"""

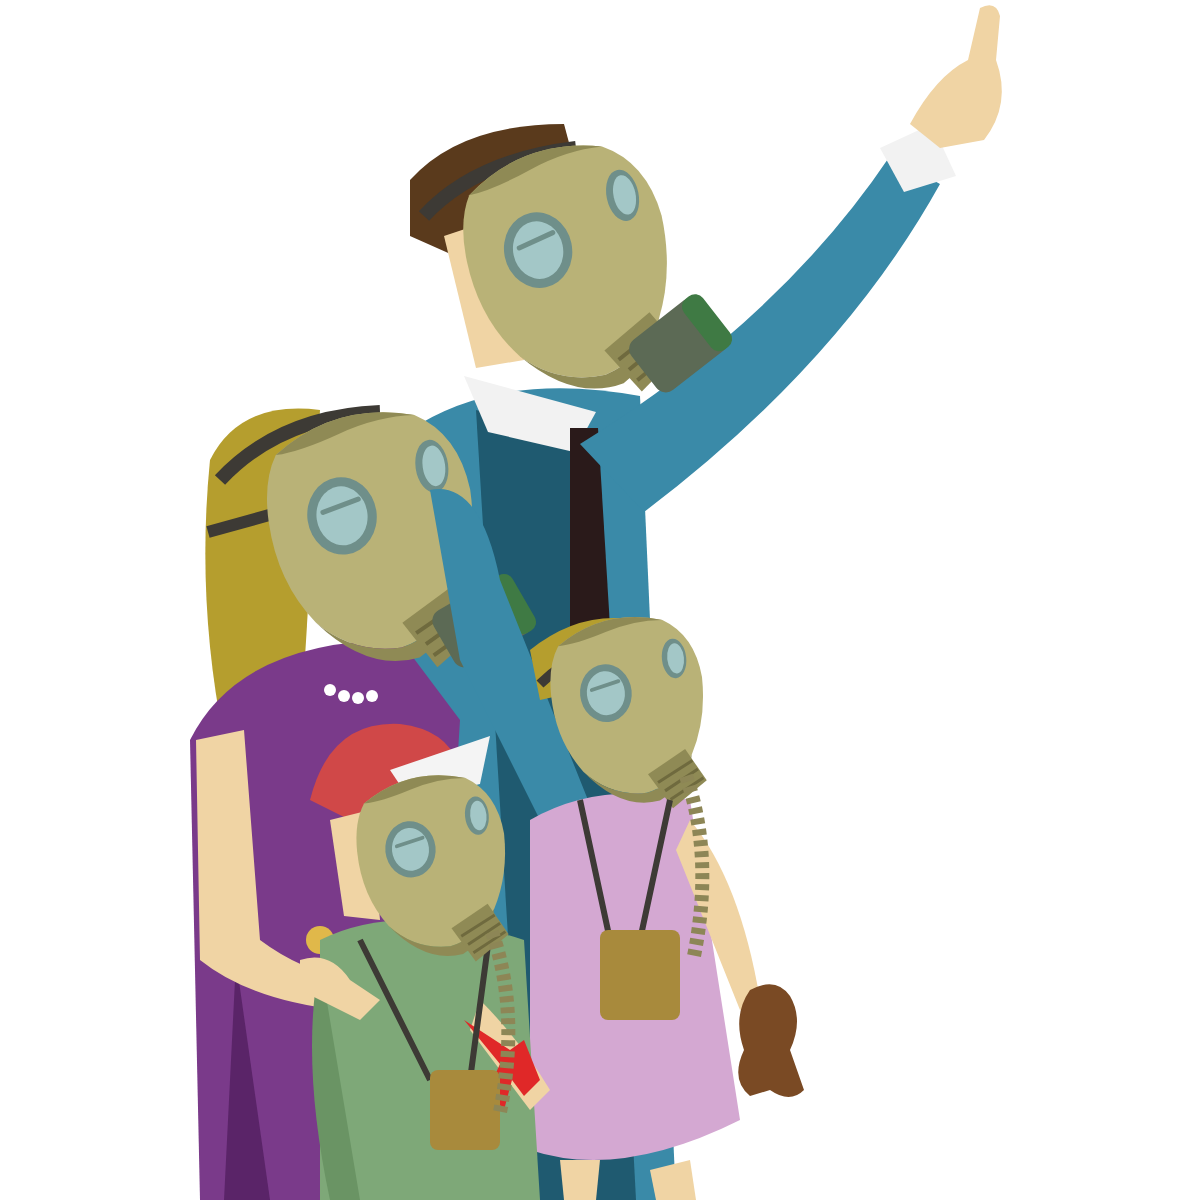
<!DOCTYPE html>
<html lang="en">
<head>
<meta charset="utf-8">
<title>Family in Gas Masks</title>
<style>
:root{
  --bg:#ffffff;
  --skin:#f0d4a4;
  --skin-shade:#d9b684;
  --mask:#b9b277;
  --mask-shade:#8f8a55;
  --mask-dark:#6f6a3e;
  --lens:#a3c7c7;
  --lens-rim:#6f8f8a;
  --lens-glint:#d8ecec;
  --filter:#5c6a55;
  --filter-cap:#3f7a44;
  --strap:#3d3a35;
  --suit:#3a8aa8;
  --suit-shade:#1f5a70;
  --tie:#2a1a1a;
  --shirt:#f2f2f2;
  --hair-dad:#5a3a1c;
  --hair-blonde:#b59e2e;
  --dress-mom:#7a3a8a;
  --dress-mom-shade:#5a2468;
  --dress-girl:#d4a8d2;
  --shirt-boy:#7ea878;
  --shirt-boy-shade:#6a9464;
  --cap:#d04848;
  --bag:#a88a3c;
  --bear:#7a4a24;
  --toy:#e02828;
  --hose:#8d8656;
}
html,body{margin:0;padding:0;overflow:hidden;background:var(--bg)}
.artboard{display:block;width:1200px;height:1200px}
</style>
</head>
<body>
<svg class="artboard" viewBox="0 0 600 600" xmlns="http://www.w3.org/2000/svg" role="img" aria-label="A family wearing gas masks, the father pointing upward">
  <defs>
    <g id="gas-mask">
      <path d="M-42 -40 Q-10 -62 28 -50 Q48 -38 50 -10 Q50 18 38 40 Q26 58 6 62 Q-18 62 -34 44 Q-50 22 -50 -8 Q-50 -28 -42 -40 Z" fill="var(--mask)"/>
      <path d="M-34 44 Q-18 62 6 62 Q26 58 38 40 Q34 58 14 68 Q-12 72 -34 44 Z" fill="var(--mask-shade)"/>
      <path d="M-42 -40 Q-10 -62 28 -50 Q10 -52 -10 -46 Q-30 -40 -42 -40 Z" fill="var(--mask-shade)"/>
      <ellipse cx="-14" cy="-6" rx="17" ry="19" fill="var(--lens-rim)"/>
      <ellipse cx="-14" cy="-6" rx="12.5" ry="14.5" fill="var(--lens)"/>
      <path d="M-23 -9 L-5 -13" stroke="var(--lens-rim)" stroke-width="2.5" stroke-linecap="round"/>
      <ellipse cx="33" cy="-24" rx="8" ry="13" fill="var(--lens-rim)"/>
      <ellipse cx="34" cy="-24" rx="5.5" ry="10" fill="var(--lens)"/>
      <path d="M8 50 L34 36 L46 58 L22 74 Z" fill="var(--mask-shade)"/>
      <path d="M14 56 L38 44 M18 62 L41 50 M21 68 L44 56" stroke="var(--mask-dark)" stroke-width="2"/>
    </g>
    <g id="mask-filter">
      <rect x="0" y="-16" width="44" height="32" rx="6" fill="var(--filter)"/>
      <rect x="34" y="-16" width="12" height="32" rx="5" fill="var(--filter-cap)"/>
    </g>
    <g id="hose">
      <path d="M0 0 Q14 40 4 90" fill="none" stroke="var(--hose)" stroke-width="7" stroke-dasharray="3 2.5"/>
    </g>
  </defs>

  <g class="father">
    <path d="M205 215 Q250 185 320 198 L338 600 L200 600 Q192 400 205 215 Z" fill="var(--suit)"/>
    <path d="M238 205 L298 220 L318 600 L262 600 Z" fill="var(--suit-shade)"/>
    <path d="M232 188 L298 206 L287 226 L244 216 Z" fill="var(--shirt)"/>
    <path d="M285 214 L299 214 L306 330 L294 340 L285 330 Z" fill="var(--tie)"/>
    <path class="raised-arm" d="M290 222 Q390 160 445 78 L470 92 Q420 182 322 256 Z" fill="var(--suit)"/>
    <path d="M440 74 L466 62 L478 88 L452 96 Z" fill="var(--shirt)"/>
    <path d="M455 62 Q468 38 484 30 L490 4 Q498 0 500 8 L498 30 Q506 52 492 70 L470 74 Z" fill="var(--skin)"/>
    <path d="M205 90 Q230 62 282 62 L290 92 L232 130 L205 118 Z" fill="var(--hair-dad)"/>
    <path d="M222 118 L252 108 L262 180 L238 184 Z" fill="var(--skin)"/>
    <path d="M212 108 Q238 80 288 74" fill="none" stroke="var(--strap)" stroke-width="7"/>
    <use href="#gas-mask" transform="translate(284 128) rotate(-12)"/>
    <use href="#mask-filter" transform="translate(322 186) rotate(-38)"/>
  </g>

  <g class="mother">
    <path d="M105 230 Q120 200 160 205 L150 370 L112 370 Q98 300 105 230 Z" fill="var(--hair-blonde)"/>
    <path d="M95 370 Q120 320 200 320 L230 360 L215 600 L100 600 Z" fill="var(--dress-mom)"/>
    <path d="M118 480 L135 600 L112 600 Z" fill="var(--dress-mom-shade)"/>
    <path d="M98 370 L122 365 L130 470 Q150 485 175 490 L170 505 Q125 500 100 480 Z" fill="var(--skin)"/>
    <circle cx="160" cy="470" r="7" fill="#e0b84a"/>
    <g fill="#ffffff">
      <circle cx="165" cy="345" r="3"/><circle cx="172" cy="348" r="3"/><circle cx="179" cy="349" r="3"/><circle cx="186" cy="348" r="3"/>
    </g>
    <path d="M110 240 Q140 208 190 206" fill="none" stroke="var(--strap)" stroke-width="7"/>
    <path d="M104 266 L140 256" stroke="var(--strap)" stroke-width="6"/>
    <use href="#gas-mask" transform="translate(186 262) rotate(-8) scale(1.02)"/>
    <use href="#mask-filter" transform="translate(222 322) rotate(-30)"/>
  </g>

  <g class="father-lower-arm">
    <path d="M215 245 Q240 240 250 290 L302 420 L285 440 L230 330 Z" fill="var(--suit)"/>
    <path d="M285 420 L305 415 L315 440 L295 450 Z" fill="var(--shirt)"/>
    <path d="M290 440 Q310 430 330 445 L320 470 L300 460 Z" fill="var(--skin)"/>
  </g>

  <g class="girl">
    <path d="M265 410 Q300 390 345 400 L370 560 Q310 590 265 575 Z" fill="var(--dress-girl)"/>
    <path d="M280 580 L300 580 L298 600 L282 600 Z" fill="var(--skin)"/>
    <path d="M325 585 L345 580 L348 600 L328 600 Z" fill="var(--skin)"/>
    <path d="M345 410 Q370 440 380 500 L370 505 Q352 460 338 425 Z" fill="var(--skin)"/>
    <path class="teddy" d="M375 495 Q388 488 395 498 Q402 510 395 525 L402 545 Q395 552 385 545 L375 548 Q365 540 372 525 Q366 508 375 495 Z" fill="var(--bear)"/>
    <path d="M265 325 Q290 305 318 310 L315 340 L270 350 Z" fill="var(--hair-blonde)"/>
    <path d="M270 342 Q295 318 328 320" fill="none" stroke="var(--strap)" stroke-width="5"/>
    <use href="#gas-mask" transform="translate(314 350) rotate(-6) scale(0.76)"/>
    <use href="#hose" transform="translate(343 388)"/>
    <path d="M290 400 L305 470 M335 400 L320 470" stroke="var(--strap)" stroke-width="3"/>
    <rect x="300" y="465" width="40" height="45" rx="4" fill="var(--bag)"/>
  </g>

  <g class="boy">
    <path d="M160 470 Q200 450 262 470 L270 600 L160 600 Z" fill="var(--shirt-boy)"/>
    <path d="M160 480 Q150 530 165 600 L180 600 Z" fill="var(--shirt-boy-shade)"/>
    <path d="M150 480 Q165 475 175 490 L190 500 L180 510 Q160 500 150 495 Z" fill="var(--skin)"/>
    <path d="M240 500 Q260 520 275 545 L265 555 Q250 535 235 515 Z" fill="var(--skin)"/>
    <path class="toy" d="M232 510 L255 525 L262 520 L270 540 L262 548 L256 540 L252 555 L244 545 L250 532 Z" fill="var(--toy)"/>
    <path d="M180 470 L215 540 M245 465 L235 540" stroke="var(--strap)" stroke-width="3"/>
    <rect x="215" y="535" width="35" height="40" rx="4" fill="var(--bag)"/>
    <path d="M155 400 Q165 360 200 362 Q225 365 230 385 L175 410 Z" fill="var(--cap)"/>
    <path d="M195 385 L245 368 L240 392 L205 400 Z" fill="#f4f4f4"/>
    <path d="M165 410 L185 405 L190 460 L172 458 Z" fill="var(--skin)"/>
    <use href="#gas-mask" transform="translate(216 428) rotate(-6) scale(0.74)"/>
    <use href="#hose" transform="translate(246 466)"/>
  </g>
</svg>
</body>
</html>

"""

## Your assignment:
Everything from the line containing "50 L34 36 L46" through the line containing "188 L298 206" in the material above should be retyped exactly, both ends included, and nothing more.

## Answer section:
      <path d="M8 50 L34 36 L46 58 L22 74 Z" fill="var(--mask-shade)"/>
      <path d="M14 56 L38 44 M18 62 L41 50 M21 68 L44 56" stroke="var(--mask-dark)" stroke-width="2"/>
    </g>
    <g id="mask-filter">
      <rect x="0" y="-16" width="44" height="32" rx="6" fill="var(--filter)"/>
      <rect x="34" y="-16" width="12" height="32" rx="5" fill="var(--filter-cap)"/>
    </g>
    <g id="hose">
      <path d="M0 0 Q14 40 4 90" fill="none" stroke="var(--hose)" stroke-width="7" stroke-dasharray="3 2.5"/>
    </g>
  </defs>

  <g class="father">
    <path d="M205 215 Q250 185 320 198 L338 600 L200 600 Q192 400 205 215 Z" fill="var(--suit)"/>
    <path d="M238 205 L298 220 L318 600 L262 600 Z" fill="var(--suit-shade)"/>
    <path d="M232 188 L298 206 L287 226 L244 216 Z" fill="var(--shirt)"/>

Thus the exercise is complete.